• Activity
Output the data below exactly. Leave nothing out.

Plain-text document sources:

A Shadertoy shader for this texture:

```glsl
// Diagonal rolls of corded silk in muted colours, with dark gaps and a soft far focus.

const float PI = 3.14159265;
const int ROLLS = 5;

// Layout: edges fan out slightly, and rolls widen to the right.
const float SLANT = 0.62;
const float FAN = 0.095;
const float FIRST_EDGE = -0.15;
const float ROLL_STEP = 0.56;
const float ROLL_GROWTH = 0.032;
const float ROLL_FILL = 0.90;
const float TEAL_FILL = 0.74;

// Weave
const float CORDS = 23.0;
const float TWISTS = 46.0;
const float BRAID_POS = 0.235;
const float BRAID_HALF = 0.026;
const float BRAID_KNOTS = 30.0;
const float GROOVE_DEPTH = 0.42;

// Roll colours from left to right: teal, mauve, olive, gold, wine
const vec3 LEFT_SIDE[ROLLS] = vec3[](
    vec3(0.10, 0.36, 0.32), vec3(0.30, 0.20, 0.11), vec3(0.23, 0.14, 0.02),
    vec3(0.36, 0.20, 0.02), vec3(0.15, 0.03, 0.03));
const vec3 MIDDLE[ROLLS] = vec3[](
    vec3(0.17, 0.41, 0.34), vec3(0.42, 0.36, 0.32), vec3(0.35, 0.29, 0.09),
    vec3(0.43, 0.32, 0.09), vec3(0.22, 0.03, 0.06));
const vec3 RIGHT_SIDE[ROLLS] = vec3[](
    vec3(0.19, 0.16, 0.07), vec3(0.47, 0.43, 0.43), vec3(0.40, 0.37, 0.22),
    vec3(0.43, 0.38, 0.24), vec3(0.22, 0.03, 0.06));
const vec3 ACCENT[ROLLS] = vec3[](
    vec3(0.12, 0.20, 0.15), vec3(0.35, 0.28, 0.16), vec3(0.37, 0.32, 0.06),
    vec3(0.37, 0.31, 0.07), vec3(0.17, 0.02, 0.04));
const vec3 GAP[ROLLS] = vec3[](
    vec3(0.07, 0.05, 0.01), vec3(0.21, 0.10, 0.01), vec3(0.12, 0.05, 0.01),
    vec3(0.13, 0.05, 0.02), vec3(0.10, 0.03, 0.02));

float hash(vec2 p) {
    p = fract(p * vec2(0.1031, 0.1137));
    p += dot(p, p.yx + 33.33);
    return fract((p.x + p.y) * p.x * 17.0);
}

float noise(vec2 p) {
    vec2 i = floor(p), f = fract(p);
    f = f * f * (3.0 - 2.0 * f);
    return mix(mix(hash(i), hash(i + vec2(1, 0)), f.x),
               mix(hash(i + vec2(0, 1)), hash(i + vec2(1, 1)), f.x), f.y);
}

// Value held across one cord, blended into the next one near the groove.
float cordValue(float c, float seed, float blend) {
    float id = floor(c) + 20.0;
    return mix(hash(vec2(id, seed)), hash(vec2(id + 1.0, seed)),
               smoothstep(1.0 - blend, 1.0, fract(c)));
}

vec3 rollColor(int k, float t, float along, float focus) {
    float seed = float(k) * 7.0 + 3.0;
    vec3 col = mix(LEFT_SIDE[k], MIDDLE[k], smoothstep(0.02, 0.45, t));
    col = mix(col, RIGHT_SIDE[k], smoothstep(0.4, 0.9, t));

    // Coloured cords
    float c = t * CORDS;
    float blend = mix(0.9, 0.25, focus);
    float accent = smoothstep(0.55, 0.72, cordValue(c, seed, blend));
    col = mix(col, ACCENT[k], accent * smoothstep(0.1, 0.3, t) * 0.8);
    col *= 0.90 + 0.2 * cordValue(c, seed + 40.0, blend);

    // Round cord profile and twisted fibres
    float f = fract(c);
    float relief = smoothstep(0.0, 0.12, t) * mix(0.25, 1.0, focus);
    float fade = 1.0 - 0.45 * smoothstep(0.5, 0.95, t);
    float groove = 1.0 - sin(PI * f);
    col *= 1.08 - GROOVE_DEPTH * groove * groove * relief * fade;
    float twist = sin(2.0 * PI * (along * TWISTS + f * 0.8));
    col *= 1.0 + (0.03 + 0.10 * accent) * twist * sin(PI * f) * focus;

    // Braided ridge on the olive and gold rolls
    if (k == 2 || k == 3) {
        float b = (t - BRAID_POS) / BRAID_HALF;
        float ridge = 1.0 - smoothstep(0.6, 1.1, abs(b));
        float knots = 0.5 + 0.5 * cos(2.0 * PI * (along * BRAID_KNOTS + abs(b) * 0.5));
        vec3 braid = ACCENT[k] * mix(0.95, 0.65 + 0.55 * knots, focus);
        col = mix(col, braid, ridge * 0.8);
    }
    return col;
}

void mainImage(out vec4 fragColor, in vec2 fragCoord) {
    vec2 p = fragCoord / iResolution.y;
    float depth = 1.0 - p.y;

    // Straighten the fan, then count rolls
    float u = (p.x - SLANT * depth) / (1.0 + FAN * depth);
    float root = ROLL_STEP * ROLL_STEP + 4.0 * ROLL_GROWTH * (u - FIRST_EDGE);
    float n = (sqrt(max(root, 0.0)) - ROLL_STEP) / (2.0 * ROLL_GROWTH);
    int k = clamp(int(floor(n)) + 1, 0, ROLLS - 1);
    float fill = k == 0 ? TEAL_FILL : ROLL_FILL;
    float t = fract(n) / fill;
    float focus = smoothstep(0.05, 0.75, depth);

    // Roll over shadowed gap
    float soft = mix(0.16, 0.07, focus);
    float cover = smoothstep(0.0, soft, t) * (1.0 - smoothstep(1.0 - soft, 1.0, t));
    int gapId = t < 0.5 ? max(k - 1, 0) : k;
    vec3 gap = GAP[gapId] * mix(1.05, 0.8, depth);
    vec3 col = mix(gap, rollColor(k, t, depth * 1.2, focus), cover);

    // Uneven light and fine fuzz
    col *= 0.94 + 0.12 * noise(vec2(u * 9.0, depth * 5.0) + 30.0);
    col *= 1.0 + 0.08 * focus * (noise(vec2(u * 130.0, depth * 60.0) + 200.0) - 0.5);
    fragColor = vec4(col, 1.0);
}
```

• Completed task
A Shadertoy shader for this texture:

```glsl
// Diagonal rolls of corded silk in muted colours, with dark gaps and a soft far focus.

const float PI = 3.14159265;
const int ROLLS = 5;

// Layout: edges fan out slightly, and rolls widen to the right.
const float SLANT = 0.62;
const float FAN = 0.095;
const float FIRST_EDGE = -0.15;
const float ROLL_STEP = 0.56;
const float ROLL_GROWTH = 0.032;
const float ROLL_FILL = 0.90;
const float TEAL_FILL = 0.74;

// Weave
const float CORDS = 23.0;
const float TWISTS = 46.0;
const float BRAID_POS = 0.235;
const float BRAID_HALF = 0.026;
const float BRAID_KNOTS = 30.0;
const float GROOVE_DEPTH = 0.42;

// Roll colours from left to right: teal, mauve, olive, gold, wine
const vec3 LEFT_SIDE[ROLLS] = vec3[](
    vec3(0.10, 0.36, 0.32), vec3(0.30, 0.20, 0.11), vec3(0.23, 0.14, 0.02),
    vec3(0.36, 0.20, 0.02), vec3(0.15, 0.03, 0.03));
const vec3 MIDDLE[ROLLS] = vec3[](
    vec3(0.17, 0.41, 0.34), vec3(0.42, 0.36, 0.32), vec3(0.35, 0.29, 0.09),
    vec3(0.43, 0.32, 0.09), vec3(0.22, 0.03, 0.06));
const vec3 RIGHT_SIDE[ROLLS] = vec3[](
    vec3(0.19, 0.16, 0.07), vec3(0.47, 0.43, 0.43), vec3(0.40, 0.37, 0.22),
    vec3(0.43, 0.38, 0.24), vec3(0.22, 0.03, 0.06));
const vec3 ACCENT[ROLLS] = vec3[](
    vec3(0.12, 0.20, 0.15), vec3(0.35, 0.28, 0.16), vec3(0.37, 0.32, 0.06),
    vec3(0.37, 0.31, 0.07), vec3(0.17, 0.02, 0.04));
const vec3 GAP[ROLLS] = vec3[](
    vec3(0.07, 0.05, 0.01), vec3(0.21, 0.10, 0.01), vec3(0.12, 0.05, 0.01),
    vec3(0.13, 0.05, 0.02), vec3(0.10, 0.03, 0.02));

float hash(vec2 p) {
    p = fract(p * vec2(0.1031, 0.1137));
    p += dot(p, p.yx + 33.33);
    return fract((p.x + p.y) * p.x * 17.0);
}

float noise(vec2 p) {
    vec2 i = floor(p), f = fract(p);
    f = f * f * (3.0 - 2.0 * f);
    return mix(mix(hash(i), hash(i + vec2(1, 0)), f.x),
               mix(hash(i + vec2(0, 1)), hash(i + vec2(1, 1)), f.x), f.y);
}

// Value held across one cord, blended into the next one near the groove.
float cordValue(float c, float seed, float blend) {
    float id = floor(c) + 20.0;
    return mix(hash(vec2(id, seed)), hash(vec2(id + 1.0, seed)),
               smoothstep(1.0 - blend, 1.0, fract(c)));
}

vec3 rollColor(int k, float t, float along, float focus) {
    float seed = float(k) * 7.0 + 3.0;
    vec3 col = mix(LEFT_SIDE[k], MIDDLE[k], smoothstep(0.02, 0.45, t));
    col = mix(col, RIGHT_SIDE[k], smoothstep(0.4, 0.9, t));

    // Coloured cords
    float c = t * CORDS;
    float blend = mix(0.9, 0.25, focus);
    float accent = smoothstep(0.55, 0.72, cordValue(c, seed, blend));
    col = mix(col, ACCENT[k], accent * smoothstep(0.1, 0.3, t) * 0.8);
    col *= 0.90 + 0.2 * cordValue(c, seed + 40.0, blend);

    // Round cord profile and twisted fibres
    float f = fract(c);
    float relief = smoothstep(0.0, 0.12, t) * mix(0.25, 1.0, focus);
    float fade = 1.0 - 0.45 * smoothstep(0.5, 0.95, t);
    float groove = 1.0 - sin(PI * f);
    col *= 1.08 - GROOVE_DEPTH * groove * groove * relief * fade;
    float twist = sin(2.0 * PI * (along * TWISTS + f * 0.8));
    col *= 1.0 + (0.03 + 0.10 * accent) * twist * sin(PI * f) * focus;

    // Braided ridge on the olive and gold rolls
    if (k == 2 || k == 3) {
        float b = (t - BRAID_POS) / BRAID_HALF;
        float ridge = 1.0 - smoothstep(0.6, 1.1, abs(b));
        float knots = 0.5 + 0.5 * cos(2.0 * PI * (along * BRAID_KNOTS + abs(b) * 0.5));
        vec3 braid = ACCENT[k] * mix(0.95, 0.65 + 0.55 * knots, focus);
        col = mix(col, braid, ridge * 0.8);
    }
    return col;
}

void mainImage(out vec4 fragColor, in vec2 fragCoord) {
    vec2 p = fragCoord / iResolution.y;
    float depth = 1.0 - p.y;

    // Straighten the fan, then count rolls
    float u = (p.x - SLANT * depth) / (1.0 + FAN * depth);
    float root = ROLL_STEP * ROLL_STEP + 4.0 * ROLL_GROWTH * (u - FIRST_EDGE);
    float n = (sqrt(max(root, 0.0)) - ROLL_STEP) / (2.0 * ROLL_GROWTH);
    int k = clamp(int(floor(n)) + 1, 0, ROLLS - 1);
    float fill = k == 0 ? TEAL_FILL : ROLL_FILL;
    float t = fract(n) / fill;
    float focus = smoothstep(0.05, 0.75, depth);

    // Roll over shadowed gap
    float soft = mix(0.16, 0.07, focus);
    float cover = smoothstep(0.0, soft, t) * (1.0 - smoothstep(1.0 - soft, 1.0, t));
    int gapId = t < 0.5 ? max(k - 1, 0) : k;
    vec3 gap = GAP[gapId] * mix(1.05, 0.8, depth);
    vec3 col = mix(gap, rollColor(k, t, depth * 1.2, focus), cover);

    // Uneven light and fine fuzz
    col *= 0.94 + 0.12 * noise(vec2(u * 9.0, depth * 5.0) + 30.0);
    col *= 1.0 + 0.08 * focus * (noise(vec2(u * 130.0, depth * 60.0) + 200.0) - 0.5);
    fragColor = vec4(col, 1.0);
}
```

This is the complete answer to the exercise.